Try it → Only the number should be given: how many lines below contain "class".

Exercise inputs →

****************

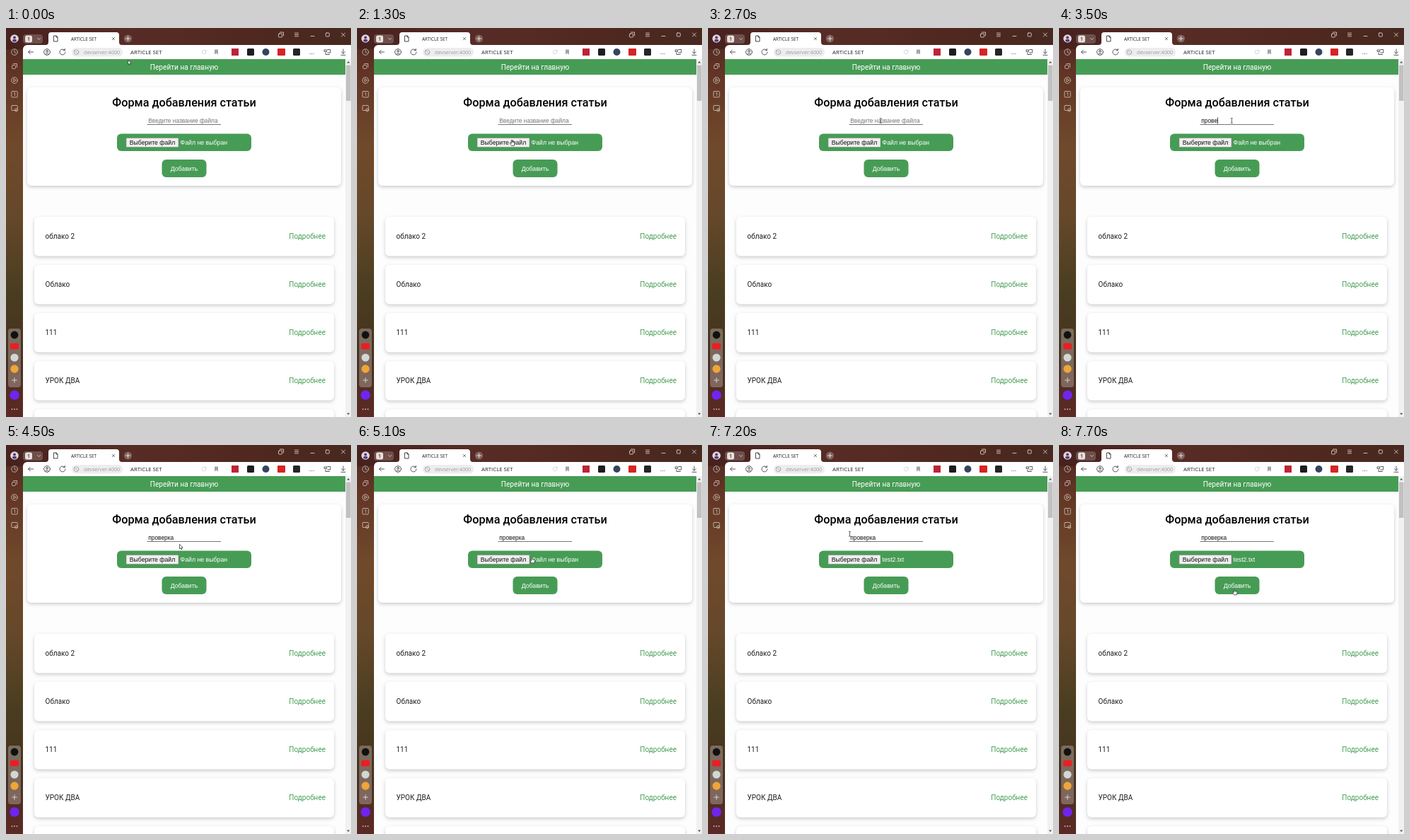
These frames come from a looping animation (488 px wide and 550 px high, 8 s). An HTML page:

```html
<!DOCTYPE html>
<html lang="ru">
<head>
<meta charset="utf-8">
<title>Форма</title>
<style>
  html, body { margin: 0; width: 100%; height: 100%; overflow: hidden; background: #fdfdfd; }
  svg { display: block; }
  text { white-space: pre; }
  .roboto { font-family: Roboto, sans-serif; }
  .arial { font-family: "Liberation Sans", Arial, sans-serif; }
  .ui { font-family: "Open Sans", sans-serif; }
  .line { fill: none; stroke-width: .9; stroke-linecap: round; stroke-linejoin: round; }
  .card { fill: #fff; filter: drop-shadow(0 2.5px 2.5px rgba(40, 45, 65, .24)); }
</style>
</head>
<body>
<svg id="stage" width="488" height="550" viewBox="0 0 488 550">
  <defs>
    <linearGradient id="side" x2="0" y2="1">
      <stop offset="0" stop-color="#4c2521"/>
      <stop offset=".12" stop-color="#623525"/>
      <stop offset=".3" stop-color="#70492b"/>
      <stop offset=".48" stop-color="#66482a"/>
      <stop offset=".68" stop-color="#493d20"/>
      <stop offset=".86" stop-color="#48301f"/>
      <stop offset="1" stop-color="#5c2924"/>
    </linearGradient>
    <linearGradient id="top">
      <stop offset="0" stop-color="#46211e"/>
      <stop offset=".35" stop-color="#582c26"/>
      <stop offset=".7" stop-color="#50281f"/>
      <stop offset="1" stop-color="#47291f"/>
    </linearGradient>
  </defs>
  <g id="scene"></g>
  <g id="field"></g>
  <rect id="caret" y="126.5" width=".8" height="9" fill="#111"/>
  <g id="cursor" stroke="#222" stroke-width=".7" stroke-linejoin="round">
    <path data-shape="arrow" fill="#fff" d="M0 0V6.6L1.5 5.2 2.5 7.5 3.6 7 2.6 4.8H4.7Z"/>
    <path data-shape="hand" fill="#fff" d="M-.7 .6Q0-.4 .7.6V3.2L3.6 3.9Q4.2 4.2 4 5.2L3.3 8.4H-.5L-2.7 5.2Q-2.6 4-1.6 4.6L-.7 5.3Z"/>
    <path data-shape="beam" fill="none" d="M-1.5-3.4H-.4L0-3 .4-3.4H1.5M0-3V3M-1.5 3.4H-.4L0 3 .4 3.4H1.5"/>
  </g>
</svg>
<script>
const GREEN = '#479c55';
const LOOP = 8000, STEP = 100;
const $ = id => document.getElementById(id);

const rect = (x, y, w, h, fill, r = 0, more = '') =>
  `<rect x="${x}" y="${y}" width="${w}" height="${h}" rx="${r}" fill="${fill}" ${more}/>`;
const dot = (x, y, r, fill) => `<circle cx="${x}" cy="${y}" r="${r}" fill="${fill}"/>`;
const line = (d, color) => `<path class="line" d="${d}" stroke="${color}"/>`;
const ring = (x, y, r, color) => `<circle class="line" cx="${x}" cy="${y}" r="${r}" stroke="${color}"/>`;
const frame = (x, y, w, h, color) =>
  `<rect class="line" x="${x}" y="${y}" width="${w}" height="${h}" rx="1" stroke="${color}"/>`;
const label = (str, x, mid, size, fill, font, anchor = 'start', weight = 400) =>
  `<text class="${font}" x="${x}" y="${mid + size * .355}" font-size="${size}" fill="${fill}" text-anchor="${anchor}" font-weight="${weight}">${str}</text>`;
const card = (x, y, w, h) => `<rect class="card" x="${x}" y="${y}" width="${w}" height="${h}" rx="6"/>`;
const copyIcon = (x, y, c) => frame(x - 3.5, y - 1.5, 5, 5, c) + line(`M${x - 1.5} ${y - 3.5}h5v5`, c);

function sidebar() {
  const c = '#c9b8ae';
  return rect(0, 0, 24, 550, 'url(#side)') + rect(0, 0, 488, 30, 'url(#top)') +
    dot(12, 15, 5.8, '#e6d5df') + dot(12, 13.6, 2, '#4d3d73') + rect(9, 16, 6, 3.5, '#4d3d73', 1.7) +
    ring(12, 34, 4.3, c) + line('M12 31.5V34.3L14 35.3', c) +
    copyIcon(12, 54, c) +
    ring(12, 74, 4.3, c) + line('M10.8 72V76L14 74Z', c) +
    frame(7.8, 89.5, 8.4, 8.4, c) + label('1', 12, 93.8, 6.5, '#eee', 'ui', 'middle') +
    frame(7.8, 109.5, 8.4, 7, c) + ring(14.5, 116, 2, c) +
    rect(3, 425, 18, 83, 'rgba(255,255,255,.27)', 4) +
    dot(12, 434, 5.4, '#111') + rect(6, 445.8, 12, 8.4, '#ed1c24', 2) +
    dot(12, 466, 5.6, '#d4d6d4') + dot(12, 482, 5.7, '#f0a536') +
    line('M8.7 498h6.6M12 494.7v6.6', '#ddd') +
    dot(12, 519, 6.8, '#6f25ee') +
    [8.5, 12, 15.5].map(x => dot(x, 539, .9, '#ccb9b1')).join('');
}

function tabs() {
  const c = '#d9cbc6';
  return rect(24, 9, 28, 13, 'rgba(255,255,255,.2)', 4) +
    rect(27, 10.5, 10, 10, '#e8dfdc', 2.5) + label('1', 32, 15.4, 7, '#4a2a26', 'ui', 'middle', 600) +
    line('M44.5 14.5L46.5 16.5 48.5 14.5', c) +
    '<path d="M24 30a6 6 0 0 1 6-6H56Q60 24 60 20V10Q60 6 64 6H156Q160 6 160 10V20Q160 24 164 24H488V44H24Z" fill="#fff"/>' +
    line('M67.8 11h3.2l2 2v6h-5.2ZM71 11v2h2', '#333') +
    label('ARTICLE SET', 92, 15.3, 6.3, '#222', 'ui') +
    line('M150.2 13.4l3.4 3.4M153.6 13.4l-3.4 3.4', '#666') +
    dot(172.5, 15, 5.6, 'rgba(255,255,255,.25)') + line('M169.6 15h5.8M172.5 12.1v5.8', '#eee') +
    copyIcon(389, 9.5, c) + line('M408.5 7.2h5M408.5 9.5h5M408.5 11.8h5', c) +
    line('M431 11.5h5', c) + frame(452.3, 7, 5, 5, c) + line('M474.5 7l5 5M479.5 7l-5 5', c);
}

function toolbar() {
  const c = '#444';
  return line('M38.5 34h-7M34.3 31.2L31.5 34l2.8 2.8', c) +
    ring(58, 34, 4.4, c) + ring(58, 32.8, 1.4, c) + line('M55.5 37q2.5-2.6 5 0', c) +
    line('M83 31.3A4 4 0 1 0 84 34M83.3 29.4v2.3H81', c) +
    rect(93, 28, 72, 12.5, '#ededed', 6) +
    ring(99.5, 34.2, 3.4, '#a5a5a5') + line('M97.2 32l4.6 4.6', '#a5a5a5') +
    label('devserver:4000', 110, 34.2, 7.2, '#999', 'ui') +
    label('ARTICLE SET', 176, 34.2, 7.8, '#222', 'ui') +
    ring(280, 34, 2.8, '#d5d5d5') + line('M282 31.5h2', '#d5d5d5') +
    '<path d="M295 30.6h5v7l-2.5-2-2.5 2Z" fill="#a2a2a8"/>' +
    rect(319, 29, 10, 10, '#bd2436') + rect(341, 29, 10, 10, '#1d1d1d', 1.5) +
    dot(367.5, 34, 5, '#35445f') + rect(384, 29, 11, 10, '#d72424', 1) +
    rect(406, 29, 10, 10, '#252525', 1.5) +
    [430, 432.5, 435].map(x => dot(x, 36.5, .6, c)).join('') +
    line('M450.5 31h3.2v2.4h-3.2ZM454.8 30.5h4v4.5h-4M452 35v2.5h5.5', c) +
    line('M477 30v6M474.5 33.7l2.5 2.5 2.5-2.5M474 38.3h6', c);
}

function page() {
  const titles = ['облако 2', 'Облако', '111', 'УРОК ДВА', ''];
  const rows = titles.map((title, i) => {
    const y = 267 + i * 68, link = title ? 'Подробнее' : '';
    return card(40, y, 424, 55.5) + label(title, 55.5, y + 27.5, 10, '#1c1c1c', 'roboto') +
      label(link, 452, y + 27.5, 10, GREEN, 'roboto', 'end');
  }).join('');
  return rect(24, 44, 464, 506, '#fdfdfd') + rect(24, 44, 456, 22, GREEN) +
    label('Перейти на главную', 252, 55.3, 10.1, '#fff', 'roboto', 'middle') +
    card(30, 84, 444, 139) +
    label('Форма добавления статьи', 252, 105, 16.2, '#000', 'roboto', 'middle', 500) +
    rect(199.5, 136, 104.5, .8, '#555') +
    rect(157, 149.5, 190, 24.5, GREEN, 6) +
    rect(170, 155.5, 74, 13, '#efefef', 1, 'stroke="#888" stroke-width=".6"') +
    label('Выберите файл', 207, 162, 8.7, '#111', 'arial', 'middle') +
    rect(220.5, 186, 63, 25, GREEN, 6) +
    label('Добавить', 252, 198.6, 8.75, '#fff', 'arial', 'middle') + rows +
    rect(480, 44, 8, 506, '#f1f1f1') + rect(481, 52.5, 6.5, 50.5, '#c1c1c1') +
    '<path d="M482 49.5l2.2-2.6 2.2 2.6ZM482 544.5l2.2 2.6 2.2-2.6Z" fill="#555"/>';
}

$('scene').innerHTML = sidebar() + tabs() + toolbar() + page();
$('field').innerHTML = label('', 201.3, 131, 8.33, '#111', 'arial') + label('', 246.5, 162, 8.75, '#fff', 'arial');
const [nameText, fileText] = $('field').children;

// Pointer path: time, x, y
const path = [
  [0, 172.7, 45.2], [500, 212, 118], [600, 212, 118], [1300, 219, 158], [1500, 221, 160],
  [2100, 244.3, 131], [4300, 244.3, 131], [4900, 248, 159], [5000, 248, 159], [5100, 247.5, 158.5],
  [5300, 247, 158.5], [5400, 248, 159], [5600, 248, 159], [6100, 172, 79], [6900, 172, 79],
  [7700, 248, 203.5], [LOOP, 248, 203.5]
];
const zones = [
  ['beam', 199, 125, 304, 137], ['beam', 151, 96, 353, 114],
  ['hand', 157, 149, 347, 174], ['hand', 220, 186, 284, 211], ['hand', 204, 48, 299, 62]
];
const word = 'проверка';
const keyTimes = [3100, 3200, 3300, 3400, 3500, 3600, 3800, 3900];

function pointer(t) {
  const i = Math.max(1, path.findIndex(p => p[0] >= t));
  const [t0, x0, y0] = path[i - 1], [t1, x1, y1] = path[i];
  const k = (t - t0) / (t1 - t0);
  return [x0 + (x1 - x0) * k, y0 + (y1 - y0) * k];
}

function draw() {
  const t = Math.floor(performance.now() % LOOP / STEP) * STEP;
  const [x, y] = pointer(t);
  const zone = zones.find(([, l, top, r, b]) => x >= l && x <= r && y >= top && y <= b);
  const shape = zone ? zone[0] : 'arrow';
  $('cursor').setAttribute('transform', `translate(${x} ${y})`);
  for (const el of $('cursor').children)
    el.style.display = el.dataset.shape === shape ? '' : 'none';

  const typed = word.slice(0, keyTimes.filter(k => t >= k).length);
  nameText.textContent = typed || 'Введите название файла';
  nameText.setAttribute('fill', typed ? '#111' : '#757575');
  fileText.textContent = t >= 7000 ? 'test2.txt' : 'Файл не выбран';

  const caretOn = (t >= 2100 && t < 2700) || (t >= 3000 && t < 4400);
  $('caret').style.display = caretOn ? '' : 'none';
  $('caret').setAttribute('x', 201.3 + (typed ? nameText.getComputedTextLength() : 0));
  requestAnimationFrame(draw);
}
draw();
</script>
</body>
</html>
```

****************

Response area → 5